(Data Opens)
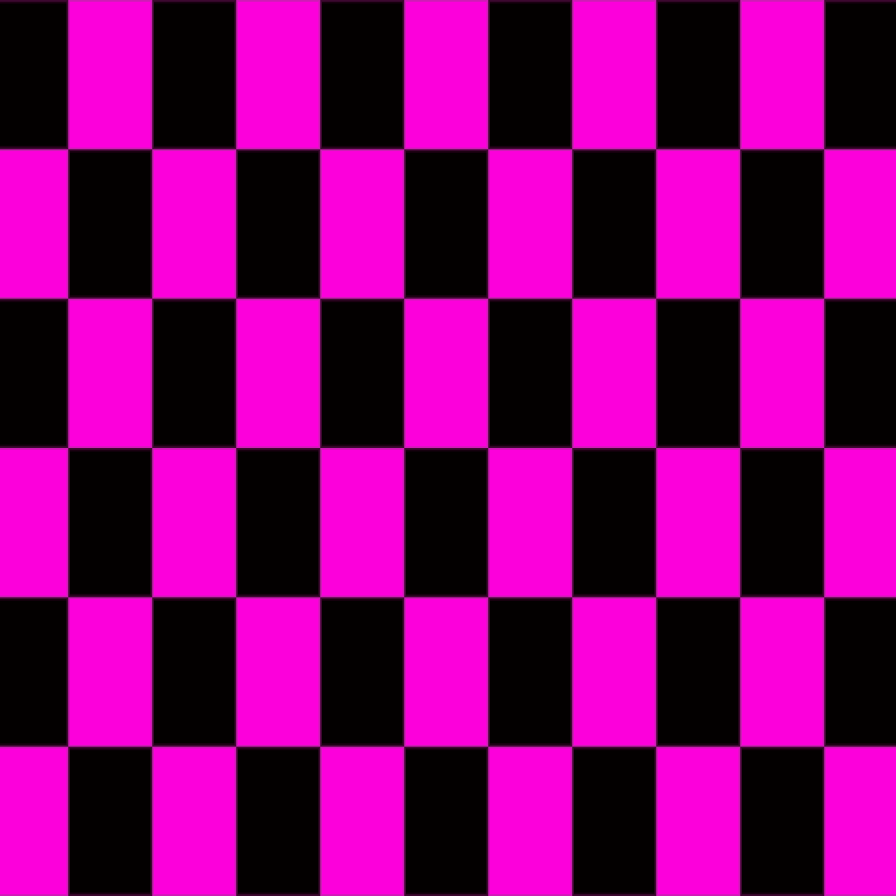
This pattern is drawn by a WebGL 1 fragment shader. Its source:

```glsl
precision highp float;
// Checkerboard of tall magenta and black cells with thin softened rims.

uniform vec2 u_resolution;

#define CELL vec2(0.09375, 0.1666667)   // cell width and height
#define ORIGIN vec2(0.07617, 0.0)       // a corner of the grid
#define RIM 0.00195                     // rim width inside each cell
#define HAZE 0.0039                     // reach of the glow in dark cells
#define HAZE_VARIATION 0.3              // how much the glow differs per cell
#define MAGENTA vec3(0.99, 0.0, 0.86)
#define BLACK vec3(0.01, 0.0, 0.0)
#define MAGENTA_RIM vec3(0.81, 0.11, 0.71)
#define BLACK_RIM vec3(0.24, 0.03, 0.19)
#define HAZE_COLOR vec3(0.11, 0.0, 0.07)

float hash(vec2 p) {
  vec3 q = fract(p.xyx * vec3(0.1031, 0.1030, 0.0973));
  q += dot(q, q.yzx + 33.33);
  return fract((q.x + q.y) * q.z);
}

// Coverage of a band reaching the given width from an edge.
float band(float width, float dist, float pixel) {
  return clamp((width - dist) / pixel + 0.5, 0.0, 1.0);
}

void main() {
  vec2 uv = gl_FragCoord.xy / u_resolution;
  vec2 pixel = 1.0 / u_resolution;

  // Cell index and distance to the nearest edge on each axis.
  vec2 grid = (uv - ORIGIN) / CELL;
  vec2 cell = floor(grid);
  vec2 edge = (0.5 - abs(fract(grid) - 0.5)) * CELL;

  // Alternating stripes on both axes multiply into a smooth checker.
  vec2 parity = 1.0 - 2.0 * mod(cell, 2.0);
  vec2 stripes = parity * clamp(2.0 * edge / pixel, 0.0, 1.0);
  float lit = 0.5 - 0.5 * stripes.x * stripes.y;

  // Muted rims on all sides, faint glow along the horizontal edges.
  float rim = max(band(RIM, edge.x, pixel.x), band(RIM, edge.y, pixel.y));
  float haze = band(HAZE, edge.y, pixel.y);
  haze *= 1.0 - HAZE_VARIATION * hash(cell + 7.0);

  vec3 dark = mix(mix(BLACK, HAZE_COLOR, haze), BLACK_RIM, rim);
  vec3 bright = mix(MAGENTA, MAGENTA_RIM, rim);
  gl_FragColor = vec4(mix(dark, bright, lit), 1.0);
}
```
(Data Closes)
What is required: Which lines above hold the string "define"? Copy each of them.

Response:
#define CELL vec2(0.09375, 0.1666667)   // cell width and height
#define ORIGIN vec2(0.07617, 0.0)       // a corner of the grid
#define RIM 0.00195                     // rim width inside each cell
#define HAZE 0.0039                     // reach of the glow in dark cells
#define HAZE_VARIATION 0.3              // how much the glow differs per cell
#define MAGENTA vec3(0.99, 0.0, 0.86)
#define BLACK vec3(0.01, 0.0, 0.0)
#define MAGENTA_RIM vec3(0.81, 0.11, 0.71)
#define BLACK_RIM vec3(0.24, 0.03, 0.19)
#define HAZE_COLOR vec3(0.11, 0.0, 0.07)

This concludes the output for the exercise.